Food Matters Live is an annual event, based at the ExCeL London, which brings together the food and drink industry across retailers, foodservice providers, government, education and those working in nutrition. Needless to say, it’s a huge event which allows for a massive variety of those in the industry, across the globe, to collaborate, learn and inform. With five of the IFIS team attending across Tuesday and Wednesday, we got stuck into as many of the seminars and exhibitions as possible, to hear about the latest news and innovations in food. Here, we detail just a few of our highlights from the event.
Thought for Food Blog
Topics: labelling, food quality, nutrition, cereals, healthy eating, superfoods, bacteria, retail and marketing, calcium, food production, sugar and substitutes, food research, UK, dieting, conferences and events, health, local foods, novel foods, supplements, IFIS Publishing

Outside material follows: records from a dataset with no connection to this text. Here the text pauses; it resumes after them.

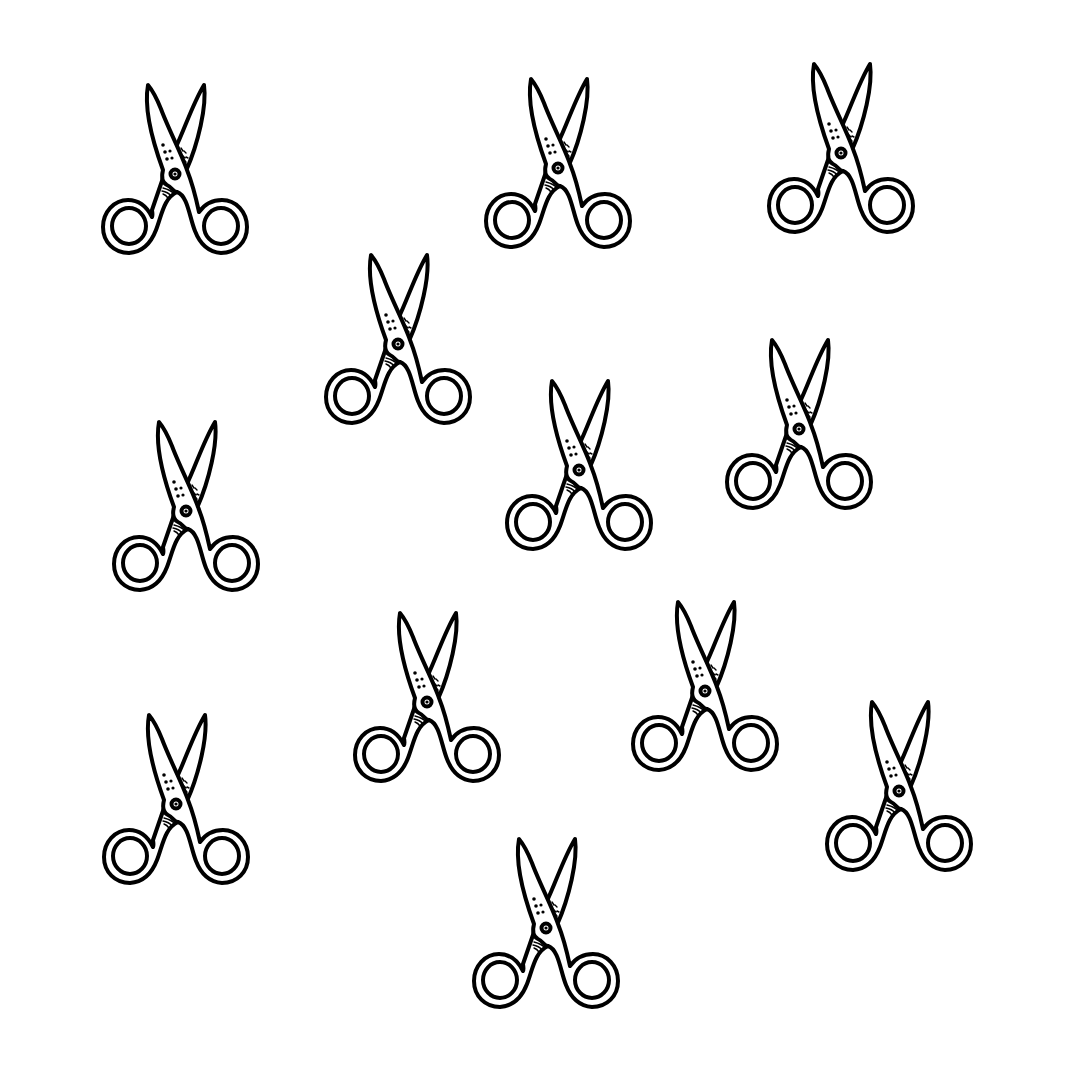
<!DOCTYPE html>
<html lang="en">
<head>
<meta charset="utf-8">
<title>Scissors pattern</title>
<style>
:root { --paper: #fff; --ink: #000; }
html, body { margin: 0; background: var(--paper); }
body { width: 1072px; height: 1072px; overflow: hidden; }
.pattern { display: block; width: 1072px; height: 1072px; }
.outline { fill: var(--paper); stroke: var(--ink); stroke-width: 4; stroke-linejoin: round; stroke-linecap: round; }
.shading { fill: none; stroke: var(--ink); stroke-width: 1.4; stroke-linecap: round; }
.dots { fill: var(--ink); }
</style>
</head>
<body>
<svg class="pattern" viewBox="0 0 1072 1072" role="img" aria-label="Pattern of twelve open scissors">
  <defs>
    <g id="scissors">
      <g class="back-half">
        <path class="outline" d="M29 -89C32 -68 23 -30 11 -3L0 -25C9 -43 17 -69 29 -89Z"/>
        <path class="outline" d="M-12 4L-23 36Q-22 42 -23 43C-29 31 -38 26 -47 26C-61 26 -72 38 -72 53C-72 68 -61 79 -46 79C-32 78 -24 69 -19 56C-13 40 -11 24 2 18Z"/>
        <path class="shading" d="M-12 14Q-4 16 -1 20M-13 17Q-7 18 -4 22M-12 20Q-9 21 -7 24"/>
        <path class="shading" d="M6 -26l2 3M9 -23l2 2M7 -19l3 3M11 -17l2 1M4 -24l1 1M10 -13l1 1"/>
      </g>
      <g class="front-half">
        <path class="outline" d="M-27 -89C-31 -67 -23 -34 -12 -4C-14 4 -12 9 -8 11C-3 13 -2 18 2 18C13 22 14 42 20 57C25 70 33 78 46 79C61 79 72 68 72 53C72 38 61 26 47 26C37 26 29 31 24 38C21 24 16 6 12 -4C7 -19 -7 -46 -14 -65C-18 -75 -22 -83 -27 -89Z"/>
        <g class="dots">
          <circle cx="-12" cy="-29" r="1.8"/>
          <circle cx="-10" cy="-22" r="1.8"/>
          <circle cx="-8" cy="-15" r="1.8"/>
          <circle cx="-5" cy="-23" r="1.6"/>
          <circle cx="-3" cy="-16" r="1.6"/>
        </g>
        <circle class="outline" r="4.5"/>
        <circle class="dots" r="1.6"/>
      </g>
      <ellipse class="outline" cx="-46" cy="52" rx="17" ry="18"/>
      <ellipse class="outline" cx="46" cy="52" rx="17" ry="18"/>
    </g>
  </defs>
  <use href="#scissors" x="175" y="174"/>
  <use href="#scissors" x="558" y="168"/>
  <use href="#scissors" x="841" y="153"/>
  <use href="#scissors" x="398" y="344"/>
  <use href="#scissors" x="799" y="429"/>
  <use href="#scissors" x="186" y="511"/>
  <use href="#scissors" x="579" y="470"/>
  <use href="#scissors" x="427" y="702"/>
  <use href="#scissors" x="705" y="691"/>
  <use href="#scissors" x="176" y="804"/>
  <use href="#scissors" x="899" y="791"/>
  <use href="#scissors" x="546" y="928"/>
</svg>
</body>
</html>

The eating of insects, or entomophagy, is not a new concept. In fact, insects have been eaten around the world since prehistoric times.
A history of insect consumption
Stable carbon isotope analysis of the bones and dental enamel of australopithecines, for example, has shown that they were significantly enriched in isotope 13C, suggesting that the diet of these people was largely composed of animals feeding on grasses, including insects. Termites are reported to have been included into the Plio-Pleistocene hominin diet, and an analysis of fossils from caves in the USA and Mexico showed that coprolites from caves in Mexico contained ants, beetle larvae, lice, ticks and mites, providing further evidence for entomophagy in human history.
Topics: zinc, texture, food safety, food security, nutrition, protein, allergies and allergens, pesticides, cholesterol, nutrients, magnesium, amino acids, fatty acids, calcium, enzymes, vitamins and minerals, environment and sustainability, Asia, Africa, consumer behaviour, insect foods, novel foods
What is nanotechnology?
The UK Food Standards Agency defines nanotechnology as the manufacture and use of materials and structures at the nanometre scale. A nanometre is one millionth of a millimetre. If you shrink a grain of rice one thousand times, stop for a minute to admire your supernatural size-reducing powers and then proceed to shrink the grain a thousand times again, you will have conjured up a nanoparticle.